• [TASK DIRECTIONS]
Entries follow. Return each line that contains the word "wall".

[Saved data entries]
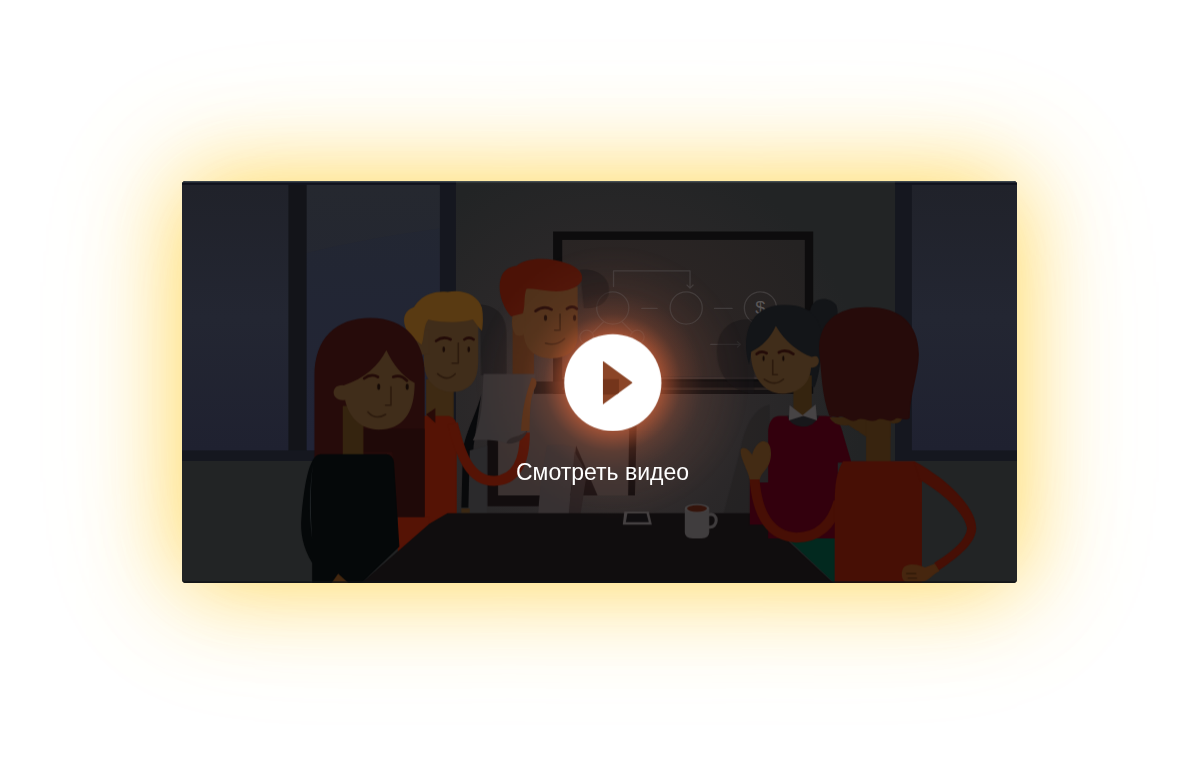
<!DOCTYPE html>
<html lang="ru">
<head>
<meta charset="utf-8">
<title>Смотреть видео</title>
<link rel="stylesheet" href="https://fonts.googleapis.com/css2?family=Arimo&amp;display=swap">
<style>
:root{
  --page:#fff; --halo:rgba(255,207,58,.86); --halo-far:rgba(255,222,120,.12);
  --wall:#222425; --frame:#15171f; --board-frame:#0d0c0d; --chalk:#403c3c;
  --table:#100d0e; --black:#050809; --maroon:#260b0a; --rust:#551305; --brick:#470f05;
  --crimson:#33000d; --green:#02291f; --ginger:#4c1206; --blond:#593a12; --raven:#131518;
  --skin:#402d1a; --skin-warm:#4d3019; --skin-dark:#38240f; --brow:#230b08; --paper:#373334;
  --play:#fff; --triangle:#8b4527;
}
*{box-sizing:border-box;margin:0;padding:0}
html,body{width:1200px;height:764px;overflow:hidden;background:var(--page)}
.stage{position:relative;width:1200px;height:764px;overflow:hidden}
.video{position:absolute;left:181.5px;top:180.5px;width:835.5px;height:402.5px;border-radius:4px;background:var(--wall);
  box-shadow:0 0 96px var(--halo),0 0 150px 10px var(--halo-far)}
.video svg{display:block;width:100%;height:100%;border-radius:4px;overflow:hidden}
.video a{position:absolute;inset:0;color:var(--play);text-decoration:none}
.label{position:absolute;left:421px;top:277.5px;transform:translateX(-50%);font:400 23px/28px Arimo,Arial,sans-serif;white-space:nowrap}
.line{fill:none;stroke-linecap:round;stroke-linejoin:round}
.brow{stroke:var(--brow);stroke-width:3.5}
.feature{stroke:#2c1b0e;stroke-width:2}
</style>
</head>
<body>
<main class="stage">
<section class="video">
<svg viewBox="237 236 1092 526" preserveAspectRatio="none" role="img" aria-label="Команда обсуждает план за столом у доски">
<defs>
  <linearGradient id="pane" x1="0" y1="0" x2="0" y2="1"><stop offset="0" stop-color="#20222a"/><stop offset=".5" stop-color="#232632"/><stop offset="1" stop-color="#1f2130"/></linearGradient>
  <linearGradient id="pane-bright" x1="0" y1="0" x2="0" y2="1"><stop offset="0" stop-color="#25282f"/><stop offset="1" stop-color="#222536"/></linearGradient>
  <radialGradient id="wall-light" gradientUnits="userSpaceOnUse" cx="800" cy="520" r="330"><stop offset="0" stop-color="#453835"/><stop offset=".55" stop-color="#2b2829"/><stop offset="1" stop-color="#222425"/></radialGradient>
  <radialGradient id="board-light" gradientUnits="userSpaceOnUse" cx="800" cy="500" r="300"><stop offset="0" stop-color="#402f2b"/><stop offset=".5" stop-color="#2b2524"/><stop offset="1" stop-color="#242222"/></radialGradient>
  <radialGradient id="play-glow" gradientUnits="userSpaceOnUse" cx="800" cy="499.5" r="180"><stop offset=".3" stop-color="#e0673a" stop-opacity=".75"/><stop offset=".4" stop-color="#d9643a" stop-opacity=".48"/><stop offset=".5" stop-color="#c65f3c" stop-opacity=".24"/><stop offset=".66" stop-color="#b25c42" stop-opacity=".09"/><stop offset="1" stop-color="#a05a48" stop-opacity="0"/></radialGradient>
  <g id="eyes"><ellipse rx="2" ry="4"/><ellipse cx="38" rx="2" ry="4"/></g>
  <circle id="node" r="21"/>
  <clipPath id="triangle-clip"><path d="M787 471 826 499.500 787 528Z"/></clipPath>
</defs>

<g id="room">
  <rect x="237" y="236" width="1092" height="526" fill="var(--wall)"/>
  <rect x="595" y="236" width="574" height="440" fill="url(#wall-light)"/>
  <path d="M237 236H595V602H237ZM1169 236H1329V602H1169Z" fill="var(--frame)"/>
  <path d="M376 241h24v347h-24z" fill="#131419"/>
  <rect x="237" y="241" width="139" height="347" fill="url(#pane)"/>
  <rect x="400" y="241" width="174" height="347" fill="url(#pane-bright)"/>
  <path d="M400 330Q480 310 574 298V588H400Z" fill="#20233a" opacity=".2"/>
  <rect x="1191" y="241" width="138" height="347" fill="url(#pane)"/>
  <path d="M574 602h21v75h-21z" fill="var(--wall)"/>
</g>

<g id="whiteboard">
  <rect x="722" y="302" width="340" height="212" fill="var(--board-frame)"/>
  <rect x="734" y="313" width="317" height="178" fill="url(#board-light)"/>
  <path d="M734 491H1051V495H734Z" fill="#352d2c"/>
  <path d="M697 498H1040V514H697Z" fill="#141112"/>
  <path d="M734 506H1051V509H734Z" fill="#28211f"/>
  <g class="line" stroke="var(--chalk)" stroke-width="1.700">
    <use href="#node" x="800" y="402"/><use href="#node" x="896" y="402"/><use href="#node" x="993" y="402"/>
    <path d="M801 374V353.500H901V376M897 372l4 4 4-4M838 402.500h20M933 402.500h23M928 449.500h39M963 446l4 3.500-4 3.500M788 420l-14 14M812 420l14 14"/>
    <circle cx="766" cy="440" r="9"/><circle cx="832" cy="440" r="9"/>
  </g>
  <text x="993" y="410" text-anchor="middle" font-family="Arimo,Arial,sans-serif" font-size="24" fill="#5a5656">$</text>
</g>

<g id="wall-shadows" fill="#171516" opacity=".5">
  <path d="M757 352C778 349 796 361 795 380C794 396 778 404 762 402Z"/>
  <path d="M626 397C650 399 662 413 661 440V490H628Z"/>
  <path d="M984 417C955 414 936 430 936 458C936 490 955 512 985 514Z"/>
  <path d="M966 590Q976 535 1005 528V670H945Z" opacity=".5"/>
</g>

<g id="flipchart">
  <path d="M648 515H830V647H648Z" fill="#3b3231"/>
  <path d="M822 514H832L829 647H820ZM636 560H650V647H706V661H636Z" fill="#120d0e"/>
  <path d="M752 582 780 647H744Z" fill="#1a1213"/>
  <path d="M714 582Q733 578 750 584L742 676H758V680H702Q704 630 714 582Z" fill="#373132"/>
  <path d="M750 590 766 618 757 676H742Z" fill="#2a2223"/>
</g>

<g id="ginger-man">
  <path d="M669 405H697V490H669Z" fill="#472713"/>
  <path d="M683 374H754V430Q757 468 718 468Q683 466 683 430Z" fill="var(--skin-warm)"/>
  <path d="M669 411Q666 428 673 437Q680 441 686 434V408Z" fill="var(--skin-warm)"/>
  <path d="M667 413C654 398 648 375 655 359C660 350 667 348 674 347C685 336 717 335 738 343C755 348 763 358 759 367C753 377 738 381 720 380C706 379 695 376 687 377C683 388 686 400 682 409Z" fill="var(--ginger)"/>
  <path class="line brow" d="M699 406Q710 398 720 404M740 403Q747 398 753 403"/>
  <path class="line feature" d="M731 410V431H724M712 448Q727 452 737 442"/>
  <use href="#eyes" x="712" y="415" fill="#1a0c07"/>
  <path d="M628 515C620 545 607 565 604 588L602 663H613L618 582Z" fill="#08090b"/>
  <path d="M613 588 636 582V670H611Z" fill="#2b2a2c"/>
  <path d="M602 664h11v6h-11z" fill="#3b2813"/>
</g>

<g id="blond-man">
  <path d="M556 495H592V550H556Z" fill="#3e2a13"/>
  <path d="M553 407H624V470Q625 512 588 512Q556 509 553 475Z" fill="var(--skin)"/>
  <path d="M537 437Q536 458 545 464L560 462V430Z" fill="var(--skin)"/>
  <path d="M539 441C522 426 524 406 540 401C550 385 567 379 584 381C606 377 624 386 629 402C631 414 630 424 629 432C624 427 620 421 617 417C600 422 576 421 559 417C552 425 554 440 550 450Z" fill="var(--blond)"/>
  <path class="line brow" d="M569 445Q578 438 588 443M606 443Q612 439 618 443"/>
  <path class="line feature" d="M598 448V474H590M571 488Q583 499 594 488"/>
  <use href="#eyes" transform="translate(579 456) scale(.86 1)" fill="#1a0c07"/>
  <path d="M553 543H586Q596 545 596 560V684H519V675H553Z" fill="var(--rust)"/>
  <path d="M519 675H560V720H519Z" fill="var(--rust)"/>
  <path d="M556 541 568 533V552Z" fill="#280a07"/>
  <path class="line" d="M591 553C601 594 613 628 645 628C674 627 685 602 685 565" stroke="var(--rust)" stroke-width="13" style="stroke-linecap:butt"/>
</g>

<g id="documents">
  <path d="M631 488H699C693 520 692 545 689 561C680 573 665 567 661 579C648 574 635 574 617 575C631 545 629 515 631 488Z" fill="var(--paper)"/>
  <path d="M689 561C680 573 665 567 661 579C675 580 685 573 689 561Z" fill="#2a2526"/>
  <path d="M694 493Q703 494 699 505C691 518 692 540 691 563H680C681 540 685 520 690 505Z" fill="#553018"/>
</g>

<g id="table">
  <path d="M560 684 584 670H990L1089 762H471Z" fill="var(--table)"/>
  <path d="M815 668H847L851 685H813Z" fill="#454142"/>
  <path d="M819 670.500H844L847 682H817Z" fill="#100e10"/>
  <path class="line" d="M925 672C939 668 938 691 925 688" stroke="#403d3e" stroke-width="4"/>
  <path d="M894 664H926V695Q926 703 916 703H904Q894 703 894 695Z" fill="#403d3e"/>
  <ellipse cx="910" cy="664" rx="16" ry="6" fill="#454243"/><ellipse cx="910" cy="664" rx="13" ry="4.500" fill="#35140b"/>
</g>

<g id="long-haired-woman">
  <path d="M410 600V490C410 442 438 415 483 415C530 415 554 446 554 488V675H470V600Z" fill="var(--maroon)"/>
  <path d="M474 560H554V675H517L512 590H474Z" fill="#1f0908"/>
  <path d="M447 530H474V596H447Z" fill="#35240f"/>
  <path d="M448 503C476 494 494 477 504 457C513 476 524 490 541 500C541 540 525 561 494 561C470 560 455 545 450 522C431 525 430 501 448 503Z" fill="var(--skin)"/>
  <path class="line brow" d="M475 494Q484 487 493 492M513 492Q523 488 531 497"/>
  <path class="line feature" d="M510 505V529H503M480 538Q490 549 503 541"/>
  <use href="#eyes" transform="translate(494 505) scale(.98 1)" fill="#150a06"/>
  <path d="M418 593H504Q513 594 514 604L521 714 471 762H407V735C395 715 391 695 393 675C396 640 402 593 418 593Z" fill="var(--black)"/>
  <path d="M408 606C404 635 402 665 407 704C405 670 404 640 408 606Z" fill="#24282b"/>
  <path d="M432 762 441 749 455 762Z" fill="#43270f"/>
</g>

<g id="dark-haired-woman">
  <path d="M1058 405C1061 387 1083 386 1092 398C1098 415 1088 430 1074 432C1073 455 1072 485 1064 505H1035V410Z" fill="var(--raven)"/>
  <path d="M1036 490H1060V545H1036Z" fill="#35240f"/>
  <path d="M980 459C995 452 1006 441 1013 425C1024 444 1042 458 1060 465C1071 460 1074 480 1059 480C1058 501 1043 514 1021 514C996 513 981 490 980 459Z" fill="var(--skin)"/>
  <path d="M978 476C967 440 978 398 1023 398C1063 397 1078 420 1075 462L1060 466C1042 459 1025 446 1013 425C1006 441 995 452 981 459Z" fill="var(--raven)"/>
  <path class="line brow" d="M988 462Q994 457 1001 461M1017 460Q1026 455 1036 462"/>
  <path class="line feature" d="M1009 470V489H1015M998 495Q1012 505 1023 495"/>
  <use href="#eyes" transform="translate(997 468) scale(.68 .9)" fill="#150a06"/>
  <path d="M1018 543H1078Q1094 543 1099 560L1112 604H1094V703H1003V685H979V630H1003V562Q1005 543 1018 543Z" fill="var(--crimson)"/>
  <path d="M1028 543H1070Q1062 558 1047 557Q1032 556 1028 543Z" fill="#17171a"/>
  <path d="M1031 529 1048 542 1065 528 1067 549 1049 543 1030 549Z" fill="#474445"/>
  <path d="M1028 703H1090V762Z" fill="var(--green)"/>
  <path class="line" d="M985 622C988 672 1006 700 1040 702C1070 702 1087 683 1095 655" stroke="var(--brick)" stroke-width="13" style="stroke-linecap:butt"/>
  <path d="M979 626C976 612 966 598 967 587C970 582 978 586 982 594C985 583 993 573 1000 577C1007 578 1009 596 1004 606C1000 615 994 617 992 626Z" fill="#432b14"/>
</g>

<g id="woman-from-behind">
  <path d="M1083 545Q1089 557 1108 555L1131 570H1163V552Q1177 556 1180 542Z" fill="var(--skin-dark)"/>
  <path d="M1131 548H1163V604H1131Z" fill="var(--skin-dark)"/>
  <path d="M1083 543C1073 515 1073 490 1070 462C1066 421 1094 401 1131 401C1174 400 1199 421 1200 462C1200 487 1188 515 1188 546C1181 551 1173 542 1168 548C1160 553 1153 543 1144 549C1134 552 1127 543 1118 549C1108 552 1102 540 1094 545Z" fill="var(--maroon)"/>
  <path d="M1101 602H1194L1204 614V762H1090V655C1090 635 1092 615 1101 602Z" fill="var(--brick)"/>
  <path d="M1194 602C1235 624 1275 662 1275 690C1274 712 1246 731 1226 745L1220 735C1243 721 1262 705 1263 690C1260 668 1225 640 1202 627Z" fill="var(--brick)"/>
  <path d="M1221 736 1227 746C1218 750 1213 759 1204 760H1183C1175 757 1177 740 1183 739C1191 735 1202 738 1208 741Z" fill="#46260f"/>
  <path class="line" d="M1184 749h12M1186 755h11" stroke="#2d1809" stroke-width="1.500"/>
</g>

<rect id="bottom-edge" x="237" y="759" width="1092" height="3" fill="#101214" opacity=".7"/>
<path id="top-edge" d="M237 238.500H595M1169 238.500H1329" stroke="#0f111c" stroke-width="4"/>
<path d="M237 236.500H1329" stroke="#6d7c80" stroke-width="1.500"/>
<circle cx="800" cy="499.500" r="180" fill="url(#play-glow)"/>
<g id="play-button">
  <circle cx="800" cy="499.500" r="63.500" fill="var(--play)"/>
  <g clip-path="url(#triangle-clip)"><rect x="787" y="471" width="39" height="57" fill="var(--triangle)"/><rect x="787" y="495" width="21" height="20" fill="#74351b"/></g>
</g>
</svg>
<a href="#"><span class="label">Смотреть видео</span></a>
</section>
</main>
</body>
</html>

• [ANSWER FOR THE TASK]
  --wall:#222425; --frame:#15171f; --board-frame:#0d0c0d; --chalk:#403c3c;
.video{position:absolute;left:181.5px;top:180.5px;width:835.5px;height:402.5px;border-radius:4px;background:var(--wall);
  <radialGradient id="wall-light" gradientUnits="userSpaceOnUse" cx="800" cy="520" r="330"><stop offset="0" stop-color="#453835"/><stop offset=".55" stop-color="#2b2829"/><stop offset="1" stop-color="#222425"/></radialGradient>
  <rect x="237" y="236" width="1092" height="526" fill="var(--wall)"/>
  <rect x="595" y="236" width="574" height="440" fill="url(#wall-light)"/>
  <path d="M574 602h21v75h-21z" fill="var(--wall)"/>
<g id="wall-shadows" fill="#171516" opacity=".5">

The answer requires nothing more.